Impact Factor 1,632
Online ISSN 1827-191X
Schumacher B., Stegmann Th.*, Pecher P.
From the Department of Cardiac Surgery, University of Ulm, Germany and the *Department of Thoracic and Cardiovascular Surgery, Fulda Medical Center, Fulda, Germany
Background. This paper is a report of our clinical experience with the human growth factor FGF as applied to the ischemic human myocardium.
Methods. After the completion of extensive preliminary animal experiments, the growth factor FGF, obtained from genetically manipulated E. coli bacteria and highly purified, was introduced into aortocoronary bypass surgery as an additional therapeutic agent. A double blind study was carried out on 40 patients with CHD, separated into “growth factor” and control groups, each containing 20 members. All the patients were treated for threefold vascular disease, in each case with an IMA bypass for the LAD and single venous bypasses for the RCX and/ or RCA. In order to bridge over additional peripheral stenoses in the LAD or one of its branches, human growth factor FGF was injected into the myocardium of those in the growth factor group. Twelve weeks later, the IMA bypasses were selectively demonstrated by intraarterial DSA. These angiographs were then quantitatively evaluated.
Results. In all patients of the growth factor group, the formation of new vessels could be demonstrated in the region where FGF had been administered, in a manner strictly reminiscent of our experimental results. A capillary net sprouting from the coronary artery and making further connection with this vessel could be demonstrated, and the computer-supported evaluation of the angiographs showed a significant increase in the blood supply of the region of the myocardium injected.

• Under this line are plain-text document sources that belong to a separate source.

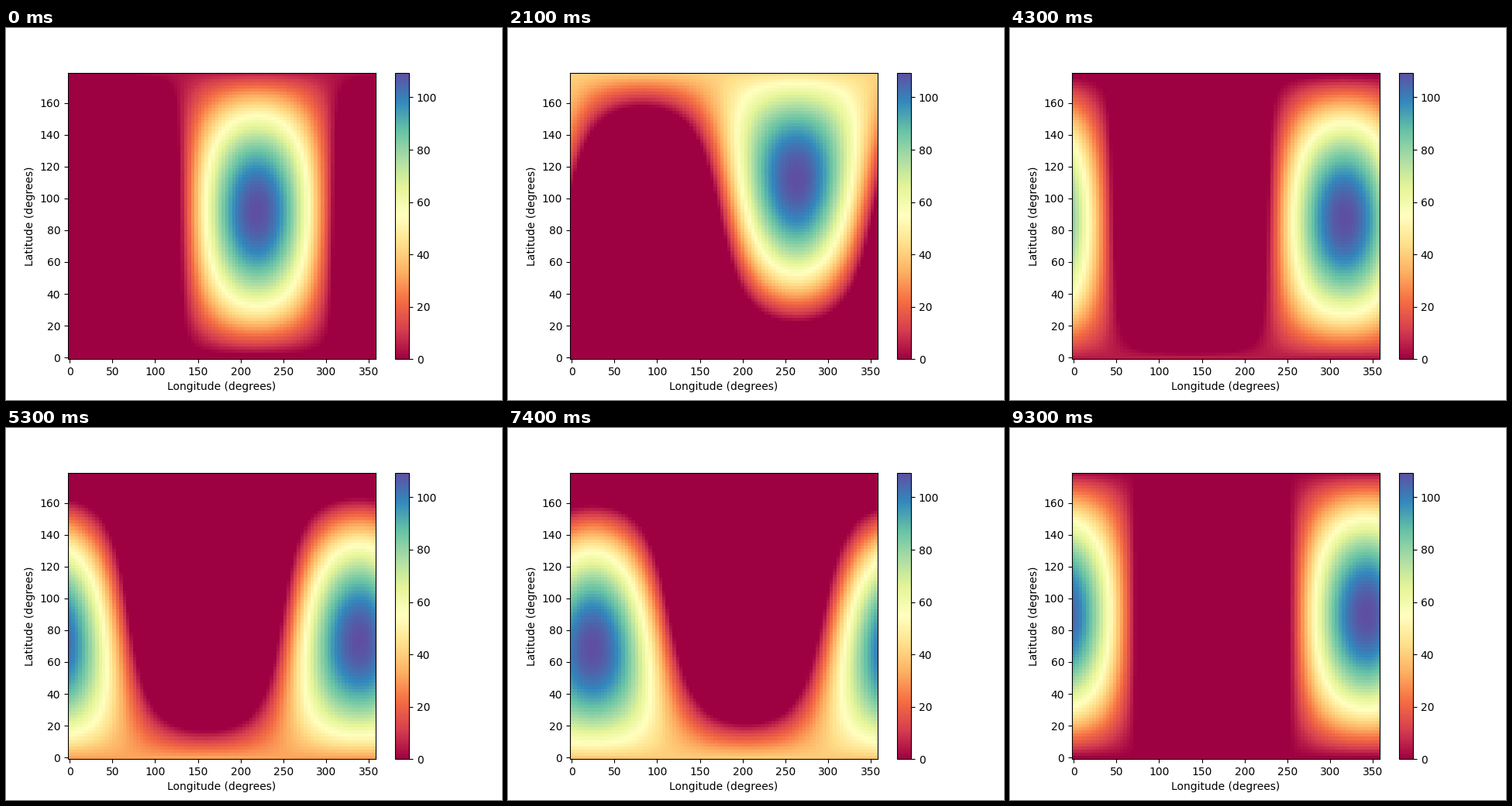
A matplotlib script for the animation above (9.4 s loop, 640 px wide and 480 px high).

```python
import numpy as np
import matplotlib.pyplot as plt
from matplotlib.animation import FuncAnimation

FRAMES = 94
YEAR = 94.17        # orbital period, in frames
SPIN = 36.16        # mean eastward step of the subsolar point, degrees per frame
PEAK_FLUX = 109.45

# Seasonal course: time in frames, longitude drift, declination
SEASONS = np.array([
    [0, 219.2, 1.9],
    [21, 223.6, 22.3],
    [34, 192.6, 10.7],
    [53, 222.5, -16.7],
    [65, 231.6, -24.0],
    [83, 222.7, -13.2],
    [93, 219.7, 0.0],
])


def periodic_spline(t, times, values, period):
    """Smooth curve through the given points, repeating every period."""
    x = np.concatenate([times[-2:] - period, times, times[:2] + period])
    y = np.concatenate([values[-2:], values, values[:2]])
    h = np.diff(x)
    slope = np.diff(y) / h
    tangent = (h[1:] * slope[:-1] + h[:-1] * slope[1:]) / (h[1:] + h[:-1])
    i = np.searchsorted(x, t, side="right") - 1
    u = (t - x[i]) / h[i]
    m0, m1 = tangent[i - 1] * h[i], tangent[i] * h[i]
    return (y[i] * (1 + 2 * u) * (1 - u) ** 2 + m0 * u * (1 - u) ** 2
            + y[i + 1] * u * u * (3 - 2 * u) + m1 * u * u * (u - 1))


def subsolar_point(n):
    times, drift, declination = SEASONS.T
    lon = SPIN * n + periodic_spline(n, times, drift, YEAR)
    lat = 90 + periodic_spline(n, times, declination, YEAR)
    return np.radians(lon), np.radians(lat)


lon = np.arange(0, 360, 4)
lat = np.arange(0, 180, 2)
LON, LAT = np.meshgrid(np.radians(lon), np.radians(lat))


def flux(n):
    sun_lon, sun_lat = subsolar_point(n)
    cos_zenith = (np.cos(LAT) * np.cos(sun_lat)
                  + np.sin(LAT) * np.sin(sun_lat) * np.cos(LON - sun_lon))
    return PEAK_FLUX * np.maximum(cos_zenith, 0)


fig, ax = plt.subplots(figsize=(6.4, 4.8), dpi=100)
mesh = ax.pcolormesh(lon, lat, flux(0), cmap="Spectral", shading="nearest")
ax.set_xlabel("Longitude (degrees)")
ax.set_ylabel("Latitude (degrees)")
fig.colorbar(mesh, ax=ax)


def update(n):
    data = flux(n)
    mesh.set_array(data)
    mesh.set_clim(0, data.max())
    return [mesh]


anim = FuncAnimation(fig, update, frames=FRAMES, interval=100, repeat=True,
                     repeat_delay=0, blit=False)
plt.show()
```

Conclusions. It is therefore our opinion that employment of the human growth factor FGF represents a useful extension to bypass surgery, particularly for patients with an additional peripheral stenosis that cannot be operatively revascularized.